To visualize lipid droplets in live cells, ∼70–80% confluent cells in gelatin-coated 35 mm glass-bottomed culture dishes were washed once with Hank's balanced salt solution (HBSS) (Life Technologies, 14025092) and incubated with 1 ml HBSS containing 5 µM monodansylpentane (MDH) (Abcepta, SM1000a) for 15 min in a 37°C humidified incubator. To determine fluorescent protein localization in live cells, cells at 24 h after transfection were washed once and incubated with HBSS buffer. Live cells in the HBSS buffer were observed using a wide-field Zeiss Observer A1 microscope with an attached Orca II ERG camera (Hamamatsu) or a Zeiss LSM 510 META NLO two-photon laser scanning confocal microscope coupled with a Coherent Chameleon laser system. ZEN 2012 Blue edition software was used to acquire and process images from wide-field microscopy. Zeiss LSM version 4.0 software and ZEN Black edition software were used to acquire and process images from the confocal microscope, respectively.
Alphafold predictions were done using Alphafold 2.1 on the Google Colaboratory site (https://colab.research.google.com/github/deepmind/alphafold/blob/main/notebooks/AlphaFold.ipynb). Because of constraints on the size of the protein sequence that the program could use for predictions, the VPS13A model was constructed by first generating Alphafold predictions of four overlapping segments of VPS13A: aa 1–1000, 900–1850, 1750–2600 and 2500–3174. The full model was constructed by using ChimeraX software to align the overlapping regions. For the prediction of the VPS13A PH domain in complex with the second intracellular loop of XK, the multimer mode of Alphafold was used. ChimeraX was used to align this structure with the VPS13A model and a prediction of XK structure to generate the model of the complex in Fig. 6.
We acknowledge the work of Prof. Adrian Danek, Dr Benedikt Bader (Department of Neurology, Ludwig-Maximilians-Universität München, Germany) and Mrs G. Kwiatkowski (Department of Neuropathology, Ludwig-Maximilians-Universität München) in establishing the repository for the patient samples used in this study, as well as the support of the Advocacy for Neuroacanthocytosis Patients, the ERA-net E-Rare consortium EMINA (European Multidisciplinary Initiative on Neuroacanthocytosis; BMBF01GM1003) and all the collaborating clinicians who sent samples for analysis, particularly Paul Goldsmith, Naomi Lubarr and Ruth Walker. We are grateful to Bettina Schmid and Adrian Danek for comments on the manuscript. We also thank the Stony Brook Central Microscopy Facility for access to the confocal microscope and members of the Neiman Lab for helpful discussion.
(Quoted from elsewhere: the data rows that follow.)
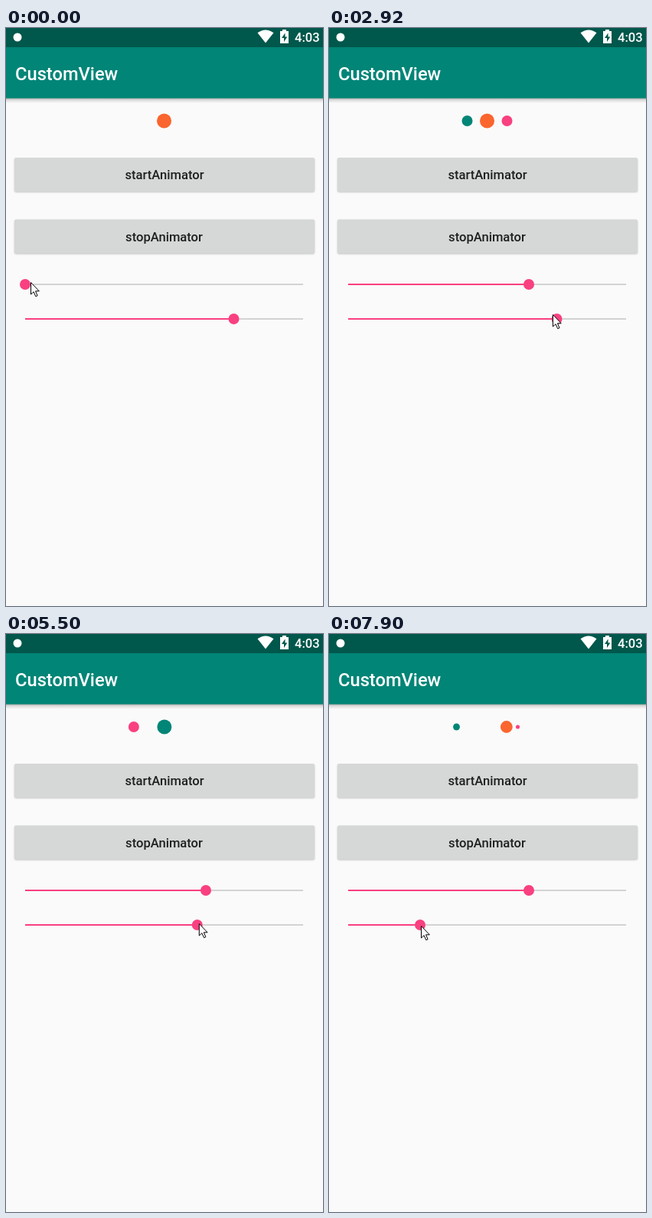
An HTML page that plays this animation: 414 px wide and 753 px high, repeating every 8 s.

```html
<!DOCTYPE html>
<html lang="en">
<head>
<meta charset="utf-8">
<title>CustomView</title>
<style>
  html, body { margin: 0; height: 100%; overflow: hidden; background: #fafafa; }
  svg { display: block; width: 100vw; height: 100vh; font: 500 16.6px Roboto, sans-serif; }
  .label { text-anchor: middle; fill: #1e1f1f; }
  .track { fill: #d3d3d3; }
  .pink { fill: #f94080; }
  .button { fill: #d6d7d7; }
  .button-shadow { fill: #000; opacity: .22; filter: blur(1px); }
</style>
</head>
<body>
<svg viewBox="0 0 414 753">
  <defs>
    <linearGradient id="shade" x2="0" y2="1">
      <stop stop-opacity=".36"/>
      <stop offset=".4" stop-opacity=".12"/>
      <stop offset="1" stop-opacity="0"/>
    </linearGradient>
    <clipPath id="startClip"><rect x="11" y="169" width="392" height="44" rx="2"/></clipPath>
  </defs>

  <rect y="91" width="414" height="7" fill="url(#shade)"/>
  <rect y="25" width="414" height="66.5" fill="#008577"/>
  <rect width="414" height="25" fill="#00574b"/>
  <g fill="#fff">
    <circle cx="15" cy="12" r="5.5"/>
    <path d="M339 19.5 328.5 6.2Q339-1.4 349.5 6.2Z"/>
    <path d="M361 2h5v2h3v16h-11V4h3z"/>
    <text x="377" y="17.8">4:03</text>
    <text x="12" y="68" font-size="23.7">CustomView</text>
  </g>
  <path d="M364.5 6.5 360 13h3v5l4.3-6.5h-2.8z" fill="#00574b"/>

  <rect class="button-shadow" x="11" y="170" width="392" height="44" rx="2"/>
  <rect class="button" x="11" y="169" width="392" height="44" rx="2"/>
  <circle id="ripple" cx="197" cy="199" clip-path="url(#startClip)"/>
  <text class="label" x="207" y="197">startAnimator</text>

  <rect class="button-shadow" x="11" y="250.5" width="392" height="44" rx="2"/>
  <rect class="button" x="11" y="249.5" width="392" height="44" rx="2"/>
  <text class="label" x="206.5" y="278">stopAnimator</text>

  <circle id="green" cy="121" fill="#008577"/>
  <circle id="pink" cy="121" fill="#f94080"/>
  <circle id="orange" cy="121" fill="#fb652e"/>

  <g id="spread" transform="translate(25 334)">
    <rect class="track" y="-1" width="363" height="2"/>
    <rect class="pink" y="-1" height="2"/>
    <circle r="18.5"/>
    <circle class="pink"/>
  </g>
  <g id="speed" transform="translate(25 379)">
    <rect class="track" y="-1" width="363" height="2"/>
    <rect class="pink" y="-1" height="2"/>
    <circle r="18.5"/>
    <circle class="pink"/>
  </g>

  <path id="cursor" d="M.5.5v15.5l3.6-3.3 2.7 6 2.3-1-2.6-5.9h4.8z" fill="#fff" stroke="#000"/>
</svg>

<script>
const LOOP = 8000, START = 4280, SPAN = 363, CENTER = 206.5, REACH = 40;

// Stops of the pointer: time, x, y.
const POINTER = [
  [149, 32, 331], [150, 26, 331], [600, 32, 333], [1650, 257, 335], [1990, 257, 335],
  [2920, 292, 373], [3520, 250, 377], [4000, 195, 205], [4250, 197, 198], [4690, 258, 275],
  [5500, 252, 377], [6150, 123, 378], [6460, 152, 394], [6900, 166, 432], [7900, 120, 380],
];

const $ = id => document.getElementById(id);
const clamp = (v, lo = 0, hi = 1) => Math.min(hi, Math.max(lo, v));
const ramp = (t, from, to) => clamp((t - from) / (to - from));

// Rises at `down`, falls over `fade` ms after `up`.
const press = (t, down, up, fade) => ramp(t, down, down + 150) * (1 - ramp(t, up, up + fade));

function set(el, attrs) {
  for (const name in attrs) el.setAttribute(name, attrs[name]);
}

function pointerAt(t) {
  const i = POINTER.findIndex(stop => t < stop[0]);
  if (i < 1) return POINTER.at(i).slice(1);
  const [from, x, y] = POINTER[i - 1], [to, nextX, nextY] = POINTER[i];
  const k = ramp(t, from, to);
  return [x + k * (nextX - x), y + k * (nextY - y)];
}

function drawSlider(el, x, thumbPress, haloPress) {
  const [, bar, halo, thumb] = el.children;
  set(bar, { width: x });
  set(halo, { cx: x, opacity: .125 * haloPress });
  set(thumb, { cx: x, r: 7 + 3.5 * thumbPress });
}

// Phases: grow at left, move to centre, move to right, shrink away.
function drawCycling(dot, phase) {
  const offset = phase % 4 - 2, d = Math.abs(offset);
  set(dot, {
    cx: CENTER + REACH * clamp(offset, -1, 1),
    r: d < 1 ? 9.5 - 2.5 * d : 7 * (2 - d),
  });
}

function drawDots(t, spread, speed) {
  if (t < START) {
    set($("green"), { cx: CENTER - REACH * spread, r: 7 });
    set($("pink"), { cx: CENTER + REACH * spread, r: 7 });
    set($("orange"), { cx: CENTER, r: 9.5 });
    return;
  }
  // The phase length follows the second slider; its fast drag skips two phases.
  const elapsed = (t - START) / (1000 * speed - 11.5);
  const phase = elapsed < 4 ? elapsed + 2 : elapsed;
  drawCycling($("orange"), phase);
  drawCycling($("pink"), phase + 1);
  drawCycling($("green"), phase + 2);
}

function draw(now) {
  const t = now % LOOP;
  const spreadX = 236 * ramp(t, 620, 1683);
  const speedX = 272.5 - 43.5 * ramp(t, 3120, 3520) - 135 * ramp(t, 5480, 6150);
  const firstPress = fade => press(t, 500, 1570, fade);
  const laterPresses = fade => press(t, 3070, 3550, fade) + press(t, 5500, 6260, fade);

  drawSlider($("spread"), spreadX, firstPress(150), firstPress(350));
  drawSlider($("speed"), speedX, laterPresses(150), laterPresses(350));
  drawDots(t, spreadX / SPAN, speedX / SPAN);
  set($("ripple"), { r: 230 * ramp(t, 4080, 4450), opacity: .09 * press(t, 4080, 4400, 350) });
  set($("cursor"), { transform: `translate(${pointerAt(t)})` });
  requestAnimationFrame(draw);
}
draw(performance.now());
</script>
</body>
</html>
```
Conceptualization: J.-S.P.; Methodology: J.-S.P.; Formal analysis: J.-S.P., Y.H., N.M.H., A.M.N.; Investigation: J.-S.P., Y.H., G.M.-M., A.M.N.; Resources: G.M.-M., A.M.N.; Writing - original draft: J.-S.P., A.M.N.; Writing - review & editing: J.-S.P., Y.H., N.M.H., G.M.-M.; Supervision: A.M.N.; Funding acquisition: A.M.N.
This work was supported by National Institutes of Health grant R01 GM720540 to A.M.N. Deposited in PMC for release after 12 months.
Peer review history
The peer review history is available online at https://journals.biologists.com/jcs/lookup/doi/10.1242/jcs.260227.reviewer-comments.pdf.
The authors declare no competing or financial interests.